What is being asked: The task calls for each line of the records below in which the word "iResolution" appears.

Source data:
- Opening Delimiter -

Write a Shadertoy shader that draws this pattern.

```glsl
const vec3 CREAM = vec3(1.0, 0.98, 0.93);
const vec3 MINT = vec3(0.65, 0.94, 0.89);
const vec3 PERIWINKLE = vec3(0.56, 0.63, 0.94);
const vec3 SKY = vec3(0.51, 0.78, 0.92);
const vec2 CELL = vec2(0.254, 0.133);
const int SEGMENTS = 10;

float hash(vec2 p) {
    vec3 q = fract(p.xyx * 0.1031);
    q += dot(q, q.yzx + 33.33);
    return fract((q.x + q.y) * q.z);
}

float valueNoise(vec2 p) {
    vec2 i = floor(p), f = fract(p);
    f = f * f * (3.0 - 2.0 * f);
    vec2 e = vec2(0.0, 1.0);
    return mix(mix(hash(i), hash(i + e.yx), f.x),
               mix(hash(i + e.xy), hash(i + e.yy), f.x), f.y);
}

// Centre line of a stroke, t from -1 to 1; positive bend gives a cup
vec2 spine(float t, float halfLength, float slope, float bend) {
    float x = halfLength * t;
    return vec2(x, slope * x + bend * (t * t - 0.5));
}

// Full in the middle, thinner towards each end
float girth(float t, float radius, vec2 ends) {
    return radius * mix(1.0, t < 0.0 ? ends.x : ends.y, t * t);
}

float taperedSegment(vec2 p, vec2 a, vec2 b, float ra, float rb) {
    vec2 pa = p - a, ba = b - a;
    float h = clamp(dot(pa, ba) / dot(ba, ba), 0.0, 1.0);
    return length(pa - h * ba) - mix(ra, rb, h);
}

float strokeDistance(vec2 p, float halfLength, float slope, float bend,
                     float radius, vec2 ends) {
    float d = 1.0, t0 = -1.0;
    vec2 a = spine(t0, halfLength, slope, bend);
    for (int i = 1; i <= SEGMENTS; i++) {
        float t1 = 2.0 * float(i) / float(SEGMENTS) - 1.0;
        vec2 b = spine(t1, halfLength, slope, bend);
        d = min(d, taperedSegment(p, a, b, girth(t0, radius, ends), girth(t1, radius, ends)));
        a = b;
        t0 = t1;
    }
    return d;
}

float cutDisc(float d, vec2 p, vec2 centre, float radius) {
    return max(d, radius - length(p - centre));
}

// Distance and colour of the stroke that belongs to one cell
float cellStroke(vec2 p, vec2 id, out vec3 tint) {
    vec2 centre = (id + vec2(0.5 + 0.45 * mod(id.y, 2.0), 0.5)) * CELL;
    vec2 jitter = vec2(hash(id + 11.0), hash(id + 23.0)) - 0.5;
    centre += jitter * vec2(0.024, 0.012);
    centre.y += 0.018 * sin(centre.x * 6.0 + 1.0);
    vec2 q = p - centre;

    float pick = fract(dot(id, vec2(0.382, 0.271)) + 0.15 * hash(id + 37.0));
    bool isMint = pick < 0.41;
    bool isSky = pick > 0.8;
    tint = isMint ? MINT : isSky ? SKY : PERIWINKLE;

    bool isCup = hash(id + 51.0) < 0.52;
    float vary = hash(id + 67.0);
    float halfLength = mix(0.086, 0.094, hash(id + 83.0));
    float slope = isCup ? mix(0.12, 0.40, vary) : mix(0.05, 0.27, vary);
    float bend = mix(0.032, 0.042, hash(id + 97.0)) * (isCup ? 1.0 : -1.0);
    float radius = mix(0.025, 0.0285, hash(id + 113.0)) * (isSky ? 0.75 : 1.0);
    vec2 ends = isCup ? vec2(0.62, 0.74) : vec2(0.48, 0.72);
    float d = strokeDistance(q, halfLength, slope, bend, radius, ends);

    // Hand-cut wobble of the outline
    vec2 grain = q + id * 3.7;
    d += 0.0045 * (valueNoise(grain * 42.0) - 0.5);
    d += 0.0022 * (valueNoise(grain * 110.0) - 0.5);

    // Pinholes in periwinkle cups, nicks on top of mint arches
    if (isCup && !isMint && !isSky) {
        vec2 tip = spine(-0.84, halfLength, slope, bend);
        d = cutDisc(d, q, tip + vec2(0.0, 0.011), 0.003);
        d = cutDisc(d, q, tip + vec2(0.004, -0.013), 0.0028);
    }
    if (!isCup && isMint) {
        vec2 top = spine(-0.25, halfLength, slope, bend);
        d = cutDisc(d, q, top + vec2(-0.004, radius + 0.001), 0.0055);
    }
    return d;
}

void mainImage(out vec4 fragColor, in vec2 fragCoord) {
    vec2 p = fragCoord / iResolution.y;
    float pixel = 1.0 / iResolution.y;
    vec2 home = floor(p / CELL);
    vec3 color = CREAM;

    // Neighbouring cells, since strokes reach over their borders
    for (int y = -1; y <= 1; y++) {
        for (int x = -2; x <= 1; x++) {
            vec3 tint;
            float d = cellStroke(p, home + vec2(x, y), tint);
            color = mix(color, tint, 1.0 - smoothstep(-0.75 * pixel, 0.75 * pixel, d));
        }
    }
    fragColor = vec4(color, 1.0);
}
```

- Closing Delimiter -
- Opening Delimiter -

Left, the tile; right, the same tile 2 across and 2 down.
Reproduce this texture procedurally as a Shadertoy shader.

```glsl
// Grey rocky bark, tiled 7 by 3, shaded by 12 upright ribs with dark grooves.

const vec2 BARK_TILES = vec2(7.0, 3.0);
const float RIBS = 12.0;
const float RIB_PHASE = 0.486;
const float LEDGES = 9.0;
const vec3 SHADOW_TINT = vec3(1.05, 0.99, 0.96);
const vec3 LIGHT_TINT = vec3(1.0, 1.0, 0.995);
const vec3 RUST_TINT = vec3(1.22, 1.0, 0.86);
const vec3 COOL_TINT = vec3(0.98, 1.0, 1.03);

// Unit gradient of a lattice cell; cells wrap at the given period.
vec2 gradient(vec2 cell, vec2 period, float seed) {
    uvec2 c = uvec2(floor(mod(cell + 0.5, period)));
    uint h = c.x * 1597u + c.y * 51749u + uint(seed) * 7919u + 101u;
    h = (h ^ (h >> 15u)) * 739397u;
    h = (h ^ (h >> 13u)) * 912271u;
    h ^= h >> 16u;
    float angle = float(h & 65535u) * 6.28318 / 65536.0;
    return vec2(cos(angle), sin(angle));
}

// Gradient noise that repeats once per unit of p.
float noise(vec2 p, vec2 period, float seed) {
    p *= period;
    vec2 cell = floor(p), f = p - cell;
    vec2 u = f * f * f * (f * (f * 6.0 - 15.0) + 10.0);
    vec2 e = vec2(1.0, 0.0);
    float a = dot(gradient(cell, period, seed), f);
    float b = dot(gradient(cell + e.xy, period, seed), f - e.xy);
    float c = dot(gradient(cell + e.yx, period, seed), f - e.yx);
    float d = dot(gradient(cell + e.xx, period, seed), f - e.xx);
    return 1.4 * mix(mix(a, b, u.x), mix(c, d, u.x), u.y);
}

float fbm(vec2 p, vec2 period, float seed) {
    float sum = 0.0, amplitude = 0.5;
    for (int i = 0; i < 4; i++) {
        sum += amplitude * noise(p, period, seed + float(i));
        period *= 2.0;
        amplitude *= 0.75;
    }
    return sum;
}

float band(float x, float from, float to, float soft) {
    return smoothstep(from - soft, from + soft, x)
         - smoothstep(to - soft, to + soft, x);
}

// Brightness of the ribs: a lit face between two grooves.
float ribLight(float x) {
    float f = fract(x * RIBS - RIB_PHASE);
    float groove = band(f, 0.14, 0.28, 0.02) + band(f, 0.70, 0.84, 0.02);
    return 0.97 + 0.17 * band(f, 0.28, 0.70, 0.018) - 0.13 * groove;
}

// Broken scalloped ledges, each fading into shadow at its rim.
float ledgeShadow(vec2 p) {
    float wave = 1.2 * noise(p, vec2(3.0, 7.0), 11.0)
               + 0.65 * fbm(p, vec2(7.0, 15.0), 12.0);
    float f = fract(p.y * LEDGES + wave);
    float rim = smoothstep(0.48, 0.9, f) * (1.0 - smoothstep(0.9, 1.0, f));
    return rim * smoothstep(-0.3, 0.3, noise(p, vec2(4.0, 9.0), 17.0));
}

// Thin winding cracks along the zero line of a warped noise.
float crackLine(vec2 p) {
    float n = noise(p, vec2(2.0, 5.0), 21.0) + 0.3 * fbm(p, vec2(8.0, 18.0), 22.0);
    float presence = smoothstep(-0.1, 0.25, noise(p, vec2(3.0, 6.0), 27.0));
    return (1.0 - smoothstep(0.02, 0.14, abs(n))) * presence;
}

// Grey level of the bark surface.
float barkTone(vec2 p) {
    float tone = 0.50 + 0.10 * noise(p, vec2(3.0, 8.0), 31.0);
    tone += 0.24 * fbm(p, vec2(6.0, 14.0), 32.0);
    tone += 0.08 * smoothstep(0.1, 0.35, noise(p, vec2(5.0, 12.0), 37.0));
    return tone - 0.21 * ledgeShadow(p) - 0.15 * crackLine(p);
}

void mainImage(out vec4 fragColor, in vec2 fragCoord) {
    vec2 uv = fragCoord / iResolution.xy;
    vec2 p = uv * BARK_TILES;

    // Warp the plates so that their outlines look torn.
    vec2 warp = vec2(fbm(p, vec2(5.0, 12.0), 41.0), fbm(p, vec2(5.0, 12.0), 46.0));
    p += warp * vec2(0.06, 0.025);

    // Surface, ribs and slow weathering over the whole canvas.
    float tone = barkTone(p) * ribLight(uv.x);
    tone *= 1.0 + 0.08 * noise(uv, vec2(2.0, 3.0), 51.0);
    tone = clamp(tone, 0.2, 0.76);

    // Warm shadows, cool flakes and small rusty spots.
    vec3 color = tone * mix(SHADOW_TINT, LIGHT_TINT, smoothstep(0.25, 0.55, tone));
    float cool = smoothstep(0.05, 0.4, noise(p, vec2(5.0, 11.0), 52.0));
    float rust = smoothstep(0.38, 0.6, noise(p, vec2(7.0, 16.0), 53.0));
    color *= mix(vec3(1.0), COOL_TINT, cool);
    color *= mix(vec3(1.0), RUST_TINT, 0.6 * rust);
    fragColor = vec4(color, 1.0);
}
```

- Closing Delimiter -
- Opening Delimiter -

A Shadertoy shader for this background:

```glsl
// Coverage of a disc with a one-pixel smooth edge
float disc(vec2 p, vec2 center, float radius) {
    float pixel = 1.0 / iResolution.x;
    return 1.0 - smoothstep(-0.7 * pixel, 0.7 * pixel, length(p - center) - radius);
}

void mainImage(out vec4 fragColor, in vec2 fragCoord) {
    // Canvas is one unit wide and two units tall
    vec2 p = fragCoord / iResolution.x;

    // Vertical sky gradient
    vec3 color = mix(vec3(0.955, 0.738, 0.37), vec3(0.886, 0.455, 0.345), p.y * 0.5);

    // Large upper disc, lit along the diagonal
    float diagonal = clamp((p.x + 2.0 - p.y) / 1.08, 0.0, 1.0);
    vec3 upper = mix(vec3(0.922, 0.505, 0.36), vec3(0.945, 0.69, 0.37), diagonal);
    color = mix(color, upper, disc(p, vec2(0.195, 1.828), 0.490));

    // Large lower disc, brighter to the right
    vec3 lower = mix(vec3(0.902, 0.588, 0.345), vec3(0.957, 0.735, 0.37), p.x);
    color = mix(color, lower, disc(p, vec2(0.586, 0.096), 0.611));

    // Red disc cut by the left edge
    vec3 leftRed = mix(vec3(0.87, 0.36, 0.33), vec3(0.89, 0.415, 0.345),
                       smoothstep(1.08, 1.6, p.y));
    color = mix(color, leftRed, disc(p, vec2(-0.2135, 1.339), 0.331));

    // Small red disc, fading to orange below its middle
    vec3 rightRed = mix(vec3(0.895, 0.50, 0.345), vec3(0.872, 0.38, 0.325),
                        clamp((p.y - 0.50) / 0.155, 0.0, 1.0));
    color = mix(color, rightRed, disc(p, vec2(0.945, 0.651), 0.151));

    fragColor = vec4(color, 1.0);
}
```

- Closing Delimiter -

Output of the exercise:
    vec2 p = fragCoord / iResolution.y;
    float pixel = 1.0 / iResolution.y;
    vec2 uv = fragCoord / iResolution.xy;
    float pixel = 1.0 / iResolution.x;
    vec2 p = fragCoord / iResolution.x;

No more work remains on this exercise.